Recently, the issue of motivation is permeating our work as agile consultants. And not surprisingly, Drive: The Surprising Truth About What Motivates Us by Daniel Pink is the main model we’re currently excited about. Our resident AgileSparks CST and team coaching expert Danko is leading that charge…
Today, while Danko was describing the Autonomy Mastery Purpose (AMP) model in our Agile Forum meeting, I thought of an exercise that can be used to learn and internalize the model. Here it is, provided AS IS… I didn’t have a chance to run this yet but fully intend to.
While writing the blog item, I realized that this can be thought of as a pattern of the Force Field Analysis retrospective activity
The outline of the exercise
- Ask participants to come up with as many management actions they can think of that happen in their organization, they heard of, are considering, etc. Write them on sticky post-its.
- Provide a primer on Drive and the AMP model
- Meanwhile Draw the diagram from the first slide on a whiteboard / flip chart / several flip charts
- Ask the participants to come place their actions in the right place in the diagram – each action can be driving/restraining one of the A M P aspects.
- Ask the participants to look for duplicates and conflicts – actions that they have disagreement/confusion about
- Have a discussion about the items in disagreement
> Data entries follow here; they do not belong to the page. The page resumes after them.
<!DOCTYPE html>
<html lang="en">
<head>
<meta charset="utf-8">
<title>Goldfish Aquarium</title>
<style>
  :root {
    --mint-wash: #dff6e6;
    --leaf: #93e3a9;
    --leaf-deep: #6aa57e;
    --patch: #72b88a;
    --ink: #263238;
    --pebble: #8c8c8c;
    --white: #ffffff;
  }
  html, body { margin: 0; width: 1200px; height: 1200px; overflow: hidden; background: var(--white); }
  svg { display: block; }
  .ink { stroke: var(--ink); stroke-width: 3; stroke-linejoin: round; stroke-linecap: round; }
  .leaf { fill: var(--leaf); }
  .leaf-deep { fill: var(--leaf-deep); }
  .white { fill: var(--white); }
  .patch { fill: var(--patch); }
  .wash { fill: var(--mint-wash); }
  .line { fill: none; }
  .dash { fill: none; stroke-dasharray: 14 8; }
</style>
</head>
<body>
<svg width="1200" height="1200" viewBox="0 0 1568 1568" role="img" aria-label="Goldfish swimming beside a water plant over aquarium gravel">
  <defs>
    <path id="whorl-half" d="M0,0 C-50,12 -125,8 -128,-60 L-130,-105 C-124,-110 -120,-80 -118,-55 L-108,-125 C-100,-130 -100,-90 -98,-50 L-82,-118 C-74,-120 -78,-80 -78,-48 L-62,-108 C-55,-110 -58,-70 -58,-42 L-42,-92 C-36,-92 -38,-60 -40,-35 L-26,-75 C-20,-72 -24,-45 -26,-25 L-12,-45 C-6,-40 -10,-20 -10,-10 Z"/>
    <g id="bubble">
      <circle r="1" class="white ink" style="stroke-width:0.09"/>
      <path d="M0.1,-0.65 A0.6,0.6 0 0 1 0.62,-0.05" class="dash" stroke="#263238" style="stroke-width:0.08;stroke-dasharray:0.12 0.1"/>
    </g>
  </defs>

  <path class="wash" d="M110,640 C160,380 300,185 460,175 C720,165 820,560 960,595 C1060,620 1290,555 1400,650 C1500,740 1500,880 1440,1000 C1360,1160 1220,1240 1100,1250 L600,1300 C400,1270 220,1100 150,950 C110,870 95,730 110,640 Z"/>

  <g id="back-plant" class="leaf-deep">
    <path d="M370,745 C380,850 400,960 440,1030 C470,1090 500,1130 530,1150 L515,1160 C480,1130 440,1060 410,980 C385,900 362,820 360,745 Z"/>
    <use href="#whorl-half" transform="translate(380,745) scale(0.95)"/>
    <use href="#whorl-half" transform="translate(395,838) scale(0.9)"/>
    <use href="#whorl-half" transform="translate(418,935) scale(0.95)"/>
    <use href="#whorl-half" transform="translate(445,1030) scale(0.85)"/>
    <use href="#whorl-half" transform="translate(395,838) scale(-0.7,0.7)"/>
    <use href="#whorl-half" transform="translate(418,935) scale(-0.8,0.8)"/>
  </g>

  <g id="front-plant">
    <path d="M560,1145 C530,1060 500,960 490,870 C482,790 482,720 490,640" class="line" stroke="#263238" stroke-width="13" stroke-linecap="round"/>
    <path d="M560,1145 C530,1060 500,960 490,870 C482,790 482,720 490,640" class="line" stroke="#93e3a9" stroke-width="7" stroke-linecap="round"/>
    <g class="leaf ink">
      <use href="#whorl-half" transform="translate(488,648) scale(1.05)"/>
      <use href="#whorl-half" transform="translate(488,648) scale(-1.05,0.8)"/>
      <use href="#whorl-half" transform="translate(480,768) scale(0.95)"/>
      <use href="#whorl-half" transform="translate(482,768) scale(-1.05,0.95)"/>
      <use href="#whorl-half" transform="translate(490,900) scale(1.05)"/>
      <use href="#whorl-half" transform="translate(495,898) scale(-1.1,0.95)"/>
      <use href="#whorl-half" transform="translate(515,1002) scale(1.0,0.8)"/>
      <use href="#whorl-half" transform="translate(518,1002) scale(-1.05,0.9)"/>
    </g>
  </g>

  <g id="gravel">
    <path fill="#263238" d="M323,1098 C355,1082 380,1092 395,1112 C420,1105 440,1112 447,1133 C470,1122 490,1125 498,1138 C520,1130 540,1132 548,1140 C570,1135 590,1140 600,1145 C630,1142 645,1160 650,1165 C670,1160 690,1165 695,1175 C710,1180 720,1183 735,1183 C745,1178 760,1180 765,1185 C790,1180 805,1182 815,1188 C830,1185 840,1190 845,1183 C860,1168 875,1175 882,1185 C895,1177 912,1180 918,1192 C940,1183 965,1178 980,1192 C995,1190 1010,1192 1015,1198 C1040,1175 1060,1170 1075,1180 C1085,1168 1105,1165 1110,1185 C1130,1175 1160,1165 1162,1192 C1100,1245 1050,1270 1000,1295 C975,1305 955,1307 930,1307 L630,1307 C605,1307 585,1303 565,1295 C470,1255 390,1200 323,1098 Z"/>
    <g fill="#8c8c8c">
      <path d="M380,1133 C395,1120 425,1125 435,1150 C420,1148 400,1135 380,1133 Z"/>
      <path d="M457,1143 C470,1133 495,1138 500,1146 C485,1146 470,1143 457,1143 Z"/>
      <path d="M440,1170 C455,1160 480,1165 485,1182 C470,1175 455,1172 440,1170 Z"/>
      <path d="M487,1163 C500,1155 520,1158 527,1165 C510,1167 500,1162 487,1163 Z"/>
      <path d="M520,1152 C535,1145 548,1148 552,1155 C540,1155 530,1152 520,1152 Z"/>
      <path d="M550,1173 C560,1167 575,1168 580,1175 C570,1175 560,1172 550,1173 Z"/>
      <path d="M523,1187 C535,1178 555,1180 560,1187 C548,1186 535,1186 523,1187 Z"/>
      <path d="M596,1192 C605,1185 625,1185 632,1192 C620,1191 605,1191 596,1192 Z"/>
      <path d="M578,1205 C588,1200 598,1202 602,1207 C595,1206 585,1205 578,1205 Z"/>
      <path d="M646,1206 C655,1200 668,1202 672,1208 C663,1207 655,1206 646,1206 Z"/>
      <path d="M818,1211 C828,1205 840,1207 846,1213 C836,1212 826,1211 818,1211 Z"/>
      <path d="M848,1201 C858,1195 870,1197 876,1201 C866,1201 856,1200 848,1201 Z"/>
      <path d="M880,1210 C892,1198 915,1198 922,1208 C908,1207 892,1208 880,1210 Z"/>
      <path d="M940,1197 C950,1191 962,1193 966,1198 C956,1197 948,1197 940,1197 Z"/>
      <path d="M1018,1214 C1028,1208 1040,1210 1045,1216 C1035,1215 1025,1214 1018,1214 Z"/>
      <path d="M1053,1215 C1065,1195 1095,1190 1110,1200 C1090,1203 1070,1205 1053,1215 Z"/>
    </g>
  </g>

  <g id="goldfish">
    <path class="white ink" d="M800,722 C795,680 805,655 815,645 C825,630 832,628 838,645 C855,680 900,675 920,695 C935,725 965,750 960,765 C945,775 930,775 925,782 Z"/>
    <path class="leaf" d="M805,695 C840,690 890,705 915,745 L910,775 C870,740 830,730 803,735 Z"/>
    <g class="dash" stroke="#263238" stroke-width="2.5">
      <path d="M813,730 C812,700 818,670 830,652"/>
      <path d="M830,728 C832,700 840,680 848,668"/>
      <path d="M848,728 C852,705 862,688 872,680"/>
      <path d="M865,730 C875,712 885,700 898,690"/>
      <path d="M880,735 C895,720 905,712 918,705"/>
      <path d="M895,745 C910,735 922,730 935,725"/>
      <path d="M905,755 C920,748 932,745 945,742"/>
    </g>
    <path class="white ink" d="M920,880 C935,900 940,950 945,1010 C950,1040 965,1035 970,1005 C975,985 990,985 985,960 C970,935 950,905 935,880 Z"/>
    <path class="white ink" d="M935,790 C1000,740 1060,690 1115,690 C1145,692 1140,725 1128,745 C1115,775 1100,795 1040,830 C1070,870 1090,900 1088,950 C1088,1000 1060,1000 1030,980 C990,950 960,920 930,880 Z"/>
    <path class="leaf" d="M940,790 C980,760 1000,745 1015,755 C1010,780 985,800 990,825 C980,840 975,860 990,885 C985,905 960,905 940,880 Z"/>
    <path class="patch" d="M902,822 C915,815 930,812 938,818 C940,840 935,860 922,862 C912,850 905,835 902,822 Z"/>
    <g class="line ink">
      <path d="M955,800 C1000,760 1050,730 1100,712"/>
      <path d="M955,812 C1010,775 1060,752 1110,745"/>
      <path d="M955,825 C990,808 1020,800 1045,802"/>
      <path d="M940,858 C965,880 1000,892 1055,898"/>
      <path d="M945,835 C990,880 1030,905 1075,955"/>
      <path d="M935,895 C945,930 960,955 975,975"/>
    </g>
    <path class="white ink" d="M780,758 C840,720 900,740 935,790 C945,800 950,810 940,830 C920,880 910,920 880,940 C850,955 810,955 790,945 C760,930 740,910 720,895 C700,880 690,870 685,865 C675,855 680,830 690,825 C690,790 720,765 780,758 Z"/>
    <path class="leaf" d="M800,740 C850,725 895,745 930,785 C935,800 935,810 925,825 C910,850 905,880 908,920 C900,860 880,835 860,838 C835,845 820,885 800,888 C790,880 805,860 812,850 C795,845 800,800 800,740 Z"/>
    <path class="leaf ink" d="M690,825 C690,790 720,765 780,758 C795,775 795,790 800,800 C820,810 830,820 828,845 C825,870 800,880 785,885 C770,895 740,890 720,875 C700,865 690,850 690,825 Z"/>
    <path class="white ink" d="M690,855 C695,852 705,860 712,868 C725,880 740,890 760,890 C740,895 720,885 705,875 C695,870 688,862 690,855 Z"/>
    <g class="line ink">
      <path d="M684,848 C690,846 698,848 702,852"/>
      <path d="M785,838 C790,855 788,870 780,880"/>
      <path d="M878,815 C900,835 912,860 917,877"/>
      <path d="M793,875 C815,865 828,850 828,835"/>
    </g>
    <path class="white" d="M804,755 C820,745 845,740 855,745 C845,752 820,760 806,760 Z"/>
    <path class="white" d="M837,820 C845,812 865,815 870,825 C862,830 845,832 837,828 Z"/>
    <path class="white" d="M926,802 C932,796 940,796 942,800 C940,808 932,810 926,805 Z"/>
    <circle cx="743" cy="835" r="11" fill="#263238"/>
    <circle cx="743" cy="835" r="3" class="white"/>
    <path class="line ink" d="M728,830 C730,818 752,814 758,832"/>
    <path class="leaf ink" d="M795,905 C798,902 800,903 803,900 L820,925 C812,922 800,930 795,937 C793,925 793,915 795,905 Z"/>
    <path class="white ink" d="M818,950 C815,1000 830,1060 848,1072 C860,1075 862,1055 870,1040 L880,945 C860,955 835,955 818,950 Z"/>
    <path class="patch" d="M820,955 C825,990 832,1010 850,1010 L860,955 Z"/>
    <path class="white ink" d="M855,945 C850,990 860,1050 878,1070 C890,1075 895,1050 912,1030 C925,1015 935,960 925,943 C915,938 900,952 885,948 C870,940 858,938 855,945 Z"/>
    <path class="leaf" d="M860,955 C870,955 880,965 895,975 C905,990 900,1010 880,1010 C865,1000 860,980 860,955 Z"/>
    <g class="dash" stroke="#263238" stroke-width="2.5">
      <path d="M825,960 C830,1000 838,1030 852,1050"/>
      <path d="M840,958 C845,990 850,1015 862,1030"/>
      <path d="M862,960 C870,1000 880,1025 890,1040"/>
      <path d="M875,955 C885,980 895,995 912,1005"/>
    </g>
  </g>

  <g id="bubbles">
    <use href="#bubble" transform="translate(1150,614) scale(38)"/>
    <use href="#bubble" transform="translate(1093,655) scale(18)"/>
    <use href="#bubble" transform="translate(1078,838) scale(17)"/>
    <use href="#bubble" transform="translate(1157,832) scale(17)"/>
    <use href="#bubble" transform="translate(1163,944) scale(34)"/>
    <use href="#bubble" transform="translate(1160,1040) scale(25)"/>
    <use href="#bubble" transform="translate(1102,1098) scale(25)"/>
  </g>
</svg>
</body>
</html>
- Ask participants what are the actions they are committing to try in order to help drive higher motivation, and what are the actions they are committing to try to stop. One from each category should be enough per participant.
Some advanced tweaks or ideas that might improve the exercise:
- Use pictograms for the actions
- Use different colors for activities currently being done, and ideas.
- Separate discussion to current activities, and later on after discussing the model, ask participants to come up with ideas that can help drive higher motivation
- Reorder the steps somewhat…
- Provide a set of activities that the participants need to classify, instead of coming up with their own, or on top of it as a bootstrapping activity.
If you try this and find it useful – let me know!